The Government should proceed now, not only with the Donegal South-West by-election, but with those in Dublin South, Waterford and Donegal North-East. Sinn Féin concurs with other voices in the House that this should be the case. The fact that it has only been created earlier this week does not make a whit of difference. Let the political parties put forward their candidates and positions and let the people of County Donegal, north east and south west, decide. That is the challenge we are putting to Government today.
This is not about a Government limping to get across the finish line of a budget vote on 7 December. This is about the future of Ireland in the next five, ten, 15 and 20 years. This is about the future of our children. A Government with no mandate is about to impose not only a savage budget but also a four-year budgetary plan - an attempt to tie the hands of a future Government and rigidly set our economic direction, all before the people have the chance to give their verdict in a general election. What a tragedy that the Government has been facilitated in this by the so-called main Opposition parties, Fine Gael and Labour, who have joined the consensus for cuts and signed up for a deficit reduction of 3% by 2014 regardless of the consequences. Savage cuts have not turned the economy around in the past three years and they will not do so in the next four. We need a programme of economic stimulus, revenue saving and raising to address the deficit, the protection of people on low and middle incomes, the safeguarding of social supports and the preservation of essential public services. Instead the Government is set on a path of destruction destruction of the income of low to middle income families, demolition of essential public services such as health and education, removal of social supports and the deepening of the recession. Let us make no mistake about that.

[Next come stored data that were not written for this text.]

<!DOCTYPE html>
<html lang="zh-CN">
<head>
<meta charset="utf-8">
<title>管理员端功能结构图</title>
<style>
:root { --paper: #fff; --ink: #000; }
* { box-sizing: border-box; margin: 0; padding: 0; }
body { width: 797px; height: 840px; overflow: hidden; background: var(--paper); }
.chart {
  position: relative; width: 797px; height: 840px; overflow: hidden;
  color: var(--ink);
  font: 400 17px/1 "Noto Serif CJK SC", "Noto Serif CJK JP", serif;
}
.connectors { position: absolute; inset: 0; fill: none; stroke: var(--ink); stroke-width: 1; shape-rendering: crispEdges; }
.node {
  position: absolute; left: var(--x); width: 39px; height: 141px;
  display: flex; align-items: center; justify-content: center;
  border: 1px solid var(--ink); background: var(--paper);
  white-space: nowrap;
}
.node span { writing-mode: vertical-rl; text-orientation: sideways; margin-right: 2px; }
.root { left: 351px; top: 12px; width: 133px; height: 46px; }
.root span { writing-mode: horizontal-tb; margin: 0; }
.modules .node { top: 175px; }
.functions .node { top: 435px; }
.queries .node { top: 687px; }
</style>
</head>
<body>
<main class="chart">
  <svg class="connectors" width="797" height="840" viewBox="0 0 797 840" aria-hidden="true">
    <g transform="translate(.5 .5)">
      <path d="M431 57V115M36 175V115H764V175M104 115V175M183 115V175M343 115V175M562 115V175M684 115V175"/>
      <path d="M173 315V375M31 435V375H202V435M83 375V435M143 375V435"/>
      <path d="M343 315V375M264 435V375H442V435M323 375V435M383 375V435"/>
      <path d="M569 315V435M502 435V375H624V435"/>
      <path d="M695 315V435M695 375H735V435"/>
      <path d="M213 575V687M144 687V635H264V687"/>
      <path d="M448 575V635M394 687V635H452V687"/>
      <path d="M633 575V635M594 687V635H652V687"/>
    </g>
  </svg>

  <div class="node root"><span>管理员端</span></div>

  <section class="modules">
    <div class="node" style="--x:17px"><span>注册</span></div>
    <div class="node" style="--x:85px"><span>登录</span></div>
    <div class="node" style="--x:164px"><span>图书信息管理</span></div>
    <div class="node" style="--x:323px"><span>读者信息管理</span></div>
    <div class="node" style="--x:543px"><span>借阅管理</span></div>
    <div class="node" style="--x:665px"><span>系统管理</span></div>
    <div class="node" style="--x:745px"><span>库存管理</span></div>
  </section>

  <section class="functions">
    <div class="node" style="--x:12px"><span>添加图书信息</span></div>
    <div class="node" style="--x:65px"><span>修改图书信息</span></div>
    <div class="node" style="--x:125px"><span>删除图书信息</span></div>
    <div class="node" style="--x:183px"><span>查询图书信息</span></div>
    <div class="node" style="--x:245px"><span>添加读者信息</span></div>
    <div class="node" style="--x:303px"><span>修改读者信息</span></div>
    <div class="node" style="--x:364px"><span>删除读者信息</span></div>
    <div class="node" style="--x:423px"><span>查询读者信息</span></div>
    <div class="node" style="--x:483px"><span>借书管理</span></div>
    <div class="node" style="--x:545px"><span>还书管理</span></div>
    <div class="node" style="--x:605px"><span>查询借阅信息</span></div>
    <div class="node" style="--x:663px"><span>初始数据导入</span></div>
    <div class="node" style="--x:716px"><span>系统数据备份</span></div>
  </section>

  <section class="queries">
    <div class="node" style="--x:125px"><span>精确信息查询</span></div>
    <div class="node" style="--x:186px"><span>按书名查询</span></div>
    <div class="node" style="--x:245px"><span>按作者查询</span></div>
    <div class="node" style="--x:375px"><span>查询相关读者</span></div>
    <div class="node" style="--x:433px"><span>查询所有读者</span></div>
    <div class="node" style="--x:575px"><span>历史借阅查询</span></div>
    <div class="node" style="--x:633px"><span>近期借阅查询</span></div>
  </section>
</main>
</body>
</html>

No county in Ireland, including the counties of Cavan and Monaghan that I am proud to represent, has experienced more emigration than Donegal, both historically and in our time. Recently, when we in Sinn Féin spoke of making the wealthy pay their fair share in taxation, the Minister for Finance, Deputy Brian Lenihan, spoke of people "fleeing the jurisdiction" as a consequence of our proposals. That is rubbish. The gall of the Minister for Finance to make such an accusation to an Opposition party that is delivering real and viable alternative proposals. The Minister and this Government care little for the young people forced to leave this jurisdiction, wholly and solely because of the destruction this Government has inflicted on the economy, resulting in 450,000 people on the dole and a renewed exodus and emigration of young Irish men and women to the four corners of the globe. Shame on the Government and the Minister.
I am reminded of what Peadar O'Donnell, a Donegal man of great note, said when he challenged Mr. de Valera on the rate of emigration. Mr. de Valera asked O'Donnell whether people would be emigrating were he in power. O'Donnell replied that they would be, but that they would be different people. I do not necessarily want the members of the Government to emigrate.
This will be the affirmed message of the people when they get the opportunity to vote before the end of the month in Donegal South-West. When the general election finally comes, the clear decision of the people will be to tell the Government to get to hell out before it does any more damage.